__DATA__

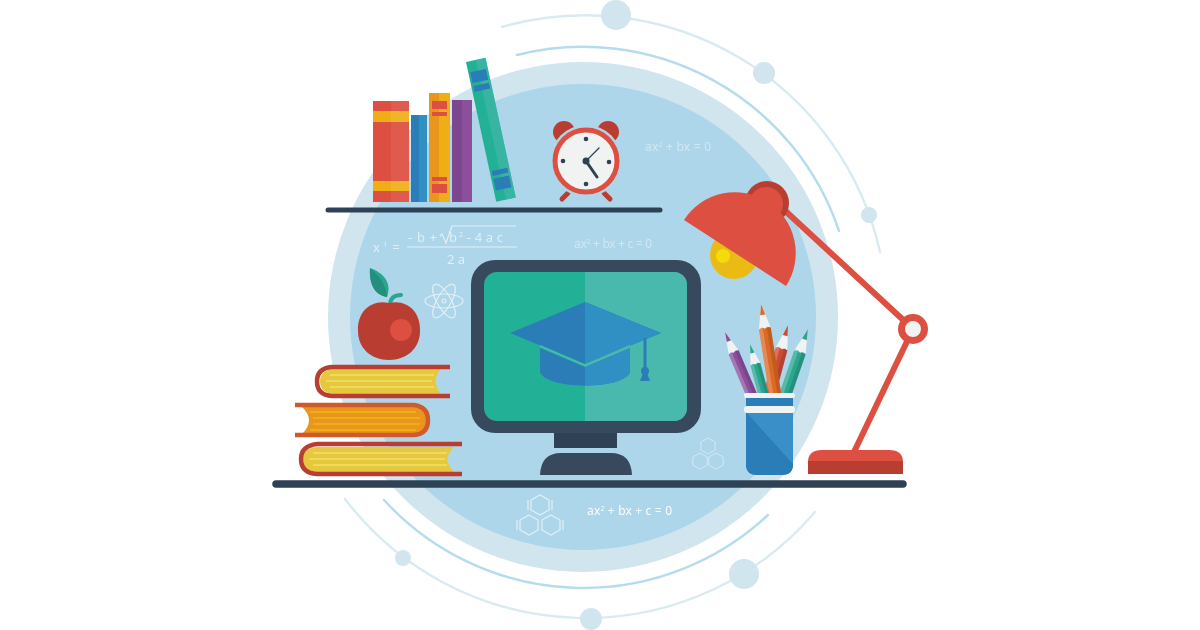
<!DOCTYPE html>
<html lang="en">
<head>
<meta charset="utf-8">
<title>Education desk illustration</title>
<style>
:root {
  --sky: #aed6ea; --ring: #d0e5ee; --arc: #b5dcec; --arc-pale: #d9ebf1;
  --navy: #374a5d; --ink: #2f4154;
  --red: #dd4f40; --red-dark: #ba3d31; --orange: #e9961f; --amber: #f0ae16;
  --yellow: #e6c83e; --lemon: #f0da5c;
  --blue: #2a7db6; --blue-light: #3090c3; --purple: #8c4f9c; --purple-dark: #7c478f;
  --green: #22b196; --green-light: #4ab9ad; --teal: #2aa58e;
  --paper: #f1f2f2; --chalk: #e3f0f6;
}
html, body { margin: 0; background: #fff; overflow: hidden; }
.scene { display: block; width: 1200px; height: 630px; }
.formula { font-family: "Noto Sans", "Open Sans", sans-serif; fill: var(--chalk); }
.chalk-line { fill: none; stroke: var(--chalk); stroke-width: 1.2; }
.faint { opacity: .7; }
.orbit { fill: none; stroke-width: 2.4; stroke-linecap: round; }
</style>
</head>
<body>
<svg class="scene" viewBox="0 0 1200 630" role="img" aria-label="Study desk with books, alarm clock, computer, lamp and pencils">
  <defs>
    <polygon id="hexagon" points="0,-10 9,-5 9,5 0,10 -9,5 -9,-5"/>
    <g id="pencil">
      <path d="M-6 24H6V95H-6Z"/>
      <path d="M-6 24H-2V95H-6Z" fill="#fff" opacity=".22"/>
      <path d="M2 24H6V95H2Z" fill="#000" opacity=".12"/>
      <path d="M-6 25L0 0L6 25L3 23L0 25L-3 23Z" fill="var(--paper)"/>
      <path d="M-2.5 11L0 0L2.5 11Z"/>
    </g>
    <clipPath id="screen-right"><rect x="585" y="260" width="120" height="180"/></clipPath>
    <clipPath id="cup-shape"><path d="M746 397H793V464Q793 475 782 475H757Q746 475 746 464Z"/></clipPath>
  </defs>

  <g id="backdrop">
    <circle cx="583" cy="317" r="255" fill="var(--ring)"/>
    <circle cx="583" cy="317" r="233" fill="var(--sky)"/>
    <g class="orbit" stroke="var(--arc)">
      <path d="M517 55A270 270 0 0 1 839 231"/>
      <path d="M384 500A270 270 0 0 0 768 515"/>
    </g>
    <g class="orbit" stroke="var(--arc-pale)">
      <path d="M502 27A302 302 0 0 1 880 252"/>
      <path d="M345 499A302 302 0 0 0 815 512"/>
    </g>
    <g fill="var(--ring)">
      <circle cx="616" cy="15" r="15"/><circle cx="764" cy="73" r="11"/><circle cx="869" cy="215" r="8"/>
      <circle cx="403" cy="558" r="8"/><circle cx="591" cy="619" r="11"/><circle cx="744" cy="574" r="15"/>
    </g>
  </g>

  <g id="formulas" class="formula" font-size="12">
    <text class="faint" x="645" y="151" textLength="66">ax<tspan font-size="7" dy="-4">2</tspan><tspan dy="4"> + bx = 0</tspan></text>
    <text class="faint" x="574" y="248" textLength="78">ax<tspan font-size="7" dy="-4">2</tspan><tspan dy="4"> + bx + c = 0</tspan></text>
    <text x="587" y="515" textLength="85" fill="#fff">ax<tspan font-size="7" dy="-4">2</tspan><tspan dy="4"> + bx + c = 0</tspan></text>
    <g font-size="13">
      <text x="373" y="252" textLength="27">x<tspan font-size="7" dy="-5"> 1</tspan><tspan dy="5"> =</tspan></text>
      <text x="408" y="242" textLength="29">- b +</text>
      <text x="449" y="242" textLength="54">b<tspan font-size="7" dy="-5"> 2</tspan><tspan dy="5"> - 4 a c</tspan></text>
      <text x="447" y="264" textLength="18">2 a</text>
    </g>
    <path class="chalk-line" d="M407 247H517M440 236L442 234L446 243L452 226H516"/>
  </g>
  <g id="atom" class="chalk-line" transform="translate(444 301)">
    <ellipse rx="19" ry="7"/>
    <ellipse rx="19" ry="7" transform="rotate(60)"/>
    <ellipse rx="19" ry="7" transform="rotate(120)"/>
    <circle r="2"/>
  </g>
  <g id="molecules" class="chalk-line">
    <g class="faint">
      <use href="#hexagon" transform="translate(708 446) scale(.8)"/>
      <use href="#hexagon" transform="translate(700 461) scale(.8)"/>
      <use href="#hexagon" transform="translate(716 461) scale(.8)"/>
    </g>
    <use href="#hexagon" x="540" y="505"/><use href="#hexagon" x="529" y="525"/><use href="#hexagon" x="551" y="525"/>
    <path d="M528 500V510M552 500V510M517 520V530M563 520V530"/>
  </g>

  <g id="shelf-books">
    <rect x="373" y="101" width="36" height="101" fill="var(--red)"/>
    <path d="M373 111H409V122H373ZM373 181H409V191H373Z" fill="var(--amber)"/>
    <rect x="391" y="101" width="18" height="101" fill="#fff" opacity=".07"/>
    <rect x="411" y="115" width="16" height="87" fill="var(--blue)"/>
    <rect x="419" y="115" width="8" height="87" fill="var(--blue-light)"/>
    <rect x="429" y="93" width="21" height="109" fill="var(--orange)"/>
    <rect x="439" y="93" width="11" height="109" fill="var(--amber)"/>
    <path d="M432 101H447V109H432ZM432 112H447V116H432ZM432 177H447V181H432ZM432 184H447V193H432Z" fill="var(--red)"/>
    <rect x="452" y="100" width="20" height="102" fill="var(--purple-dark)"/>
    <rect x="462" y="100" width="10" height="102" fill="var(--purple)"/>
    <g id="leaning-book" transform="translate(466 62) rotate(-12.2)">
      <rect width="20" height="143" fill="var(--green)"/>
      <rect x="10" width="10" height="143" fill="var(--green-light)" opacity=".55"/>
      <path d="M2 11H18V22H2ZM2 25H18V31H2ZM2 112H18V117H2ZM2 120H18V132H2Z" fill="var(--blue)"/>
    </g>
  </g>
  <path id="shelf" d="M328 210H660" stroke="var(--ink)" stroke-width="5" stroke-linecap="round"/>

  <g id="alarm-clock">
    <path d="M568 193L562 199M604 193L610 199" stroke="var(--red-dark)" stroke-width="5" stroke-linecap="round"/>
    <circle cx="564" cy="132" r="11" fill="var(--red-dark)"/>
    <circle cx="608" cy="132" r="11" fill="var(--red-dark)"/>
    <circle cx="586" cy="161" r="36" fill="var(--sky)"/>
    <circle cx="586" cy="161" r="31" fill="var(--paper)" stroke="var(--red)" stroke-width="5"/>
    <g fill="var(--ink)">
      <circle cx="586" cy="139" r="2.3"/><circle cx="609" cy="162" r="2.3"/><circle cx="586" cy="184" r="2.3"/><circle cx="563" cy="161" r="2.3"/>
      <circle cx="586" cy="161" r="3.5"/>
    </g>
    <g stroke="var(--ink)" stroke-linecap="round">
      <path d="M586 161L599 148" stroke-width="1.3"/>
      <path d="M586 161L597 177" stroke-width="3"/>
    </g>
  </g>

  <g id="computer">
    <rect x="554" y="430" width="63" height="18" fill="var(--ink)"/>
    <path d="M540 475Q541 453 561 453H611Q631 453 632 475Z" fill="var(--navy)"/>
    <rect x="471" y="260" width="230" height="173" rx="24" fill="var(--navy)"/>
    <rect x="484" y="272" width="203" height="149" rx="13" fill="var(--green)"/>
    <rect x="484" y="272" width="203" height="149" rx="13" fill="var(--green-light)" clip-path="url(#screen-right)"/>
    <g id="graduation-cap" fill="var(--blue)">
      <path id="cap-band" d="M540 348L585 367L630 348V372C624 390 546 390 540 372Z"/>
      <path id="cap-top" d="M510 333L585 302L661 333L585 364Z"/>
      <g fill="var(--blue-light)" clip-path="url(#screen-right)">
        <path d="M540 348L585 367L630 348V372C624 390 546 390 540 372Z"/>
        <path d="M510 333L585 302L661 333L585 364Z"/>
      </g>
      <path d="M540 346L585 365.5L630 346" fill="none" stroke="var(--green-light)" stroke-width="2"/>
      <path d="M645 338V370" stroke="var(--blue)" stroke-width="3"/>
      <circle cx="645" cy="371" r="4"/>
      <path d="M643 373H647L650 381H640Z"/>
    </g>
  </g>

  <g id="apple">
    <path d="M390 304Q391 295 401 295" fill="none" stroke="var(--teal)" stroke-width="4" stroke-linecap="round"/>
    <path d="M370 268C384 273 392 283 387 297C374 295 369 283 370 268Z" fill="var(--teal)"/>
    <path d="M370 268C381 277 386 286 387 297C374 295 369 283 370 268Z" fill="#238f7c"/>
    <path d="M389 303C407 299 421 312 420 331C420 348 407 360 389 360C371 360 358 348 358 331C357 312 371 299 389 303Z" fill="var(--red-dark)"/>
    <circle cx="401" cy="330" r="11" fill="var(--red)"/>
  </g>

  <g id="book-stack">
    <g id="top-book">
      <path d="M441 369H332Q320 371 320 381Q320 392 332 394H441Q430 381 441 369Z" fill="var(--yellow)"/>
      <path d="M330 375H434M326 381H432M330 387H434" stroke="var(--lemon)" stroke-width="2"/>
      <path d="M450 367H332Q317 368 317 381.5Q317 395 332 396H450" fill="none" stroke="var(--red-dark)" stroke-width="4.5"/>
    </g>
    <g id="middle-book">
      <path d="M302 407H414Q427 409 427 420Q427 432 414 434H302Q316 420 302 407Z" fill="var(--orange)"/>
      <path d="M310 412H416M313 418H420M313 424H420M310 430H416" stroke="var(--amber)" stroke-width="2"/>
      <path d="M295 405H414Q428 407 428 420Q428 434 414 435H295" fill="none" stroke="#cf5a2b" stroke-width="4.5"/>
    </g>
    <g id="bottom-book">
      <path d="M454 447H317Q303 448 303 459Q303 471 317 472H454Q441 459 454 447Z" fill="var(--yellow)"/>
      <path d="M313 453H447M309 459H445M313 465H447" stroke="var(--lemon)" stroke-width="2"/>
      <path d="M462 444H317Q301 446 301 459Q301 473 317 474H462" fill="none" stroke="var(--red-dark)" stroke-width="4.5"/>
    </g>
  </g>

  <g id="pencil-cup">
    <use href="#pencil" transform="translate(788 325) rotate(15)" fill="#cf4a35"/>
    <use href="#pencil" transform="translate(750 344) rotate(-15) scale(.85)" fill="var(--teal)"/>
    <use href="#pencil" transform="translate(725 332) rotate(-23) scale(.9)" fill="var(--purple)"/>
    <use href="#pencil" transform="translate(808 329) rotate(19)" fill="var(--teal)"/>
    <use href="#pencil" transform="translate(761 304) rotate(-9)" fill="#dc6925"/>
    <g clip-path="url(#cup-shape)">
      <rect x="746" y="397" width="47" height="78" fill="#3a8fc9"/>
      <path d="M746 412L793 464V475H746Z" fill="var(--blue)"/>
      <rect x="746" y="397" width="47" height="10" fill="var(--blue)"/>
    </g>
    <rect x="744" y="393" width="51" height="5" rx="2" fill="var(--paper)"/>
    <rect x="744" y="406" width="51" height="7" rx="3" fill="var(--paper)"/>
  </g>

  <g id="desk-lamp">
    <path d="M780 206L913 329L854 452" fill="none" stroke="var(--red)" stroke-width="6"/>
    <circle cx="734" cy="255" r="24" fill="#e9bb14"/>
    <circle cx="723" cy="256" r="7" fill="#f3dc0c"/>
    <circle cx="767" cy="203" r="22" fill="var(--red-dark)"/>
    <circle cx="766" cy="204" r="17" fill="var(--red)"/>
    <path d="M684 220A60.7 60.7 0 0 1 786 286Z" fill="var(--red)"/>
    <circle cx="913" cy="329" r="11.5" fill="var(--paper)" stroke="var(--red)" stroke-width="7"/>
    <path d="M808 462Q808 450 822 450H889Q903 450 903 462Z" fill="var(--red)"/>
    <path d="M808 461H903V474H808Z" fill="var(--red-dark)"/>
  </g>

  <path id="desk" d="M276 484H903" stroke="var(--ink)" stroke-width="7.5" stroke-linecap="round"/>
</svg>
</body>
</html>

__TASK TO CARRY OUT__
Repeat the lines exactly as they stand, from the opening line of the data through the line with "block; width: 1200px;". Pictures stay out of the copy.

__ANSWER SPACE__
<!DOCTYPE html>
<html lang="en">
<head>
<meta charset="utf-8">
<title>Education desk illustration</title>
<style>
:root {
  --sky: #aed6ea; --ring: #d0e5ee; --arc: #b5dcec; --arc-pale: #d9ebf1;
  --navy: #374a5d; --ink: #2f4154;
  --red: #dd4f40; --red-dark: #ba3d31; --orange: #e9961f; --amber: #f0ae16;
  --yellow: #e6c83e; --lemon: #f0da5c;
  --blue: #2a7db6; --blue-light: #3090c3; --purple: #8c4f9c; --purple-dark: #7c478f;
  --green: #22b196; --green-light: #4ab9ad; --teal: #2aa58e;
  --paper: #f1f2f2; --chalk: #e3f0f6;
}
html, body { margin: 0; background: #fff; overflow: hidden; }
.scene { display: block; width: 1200px; height: 630px; }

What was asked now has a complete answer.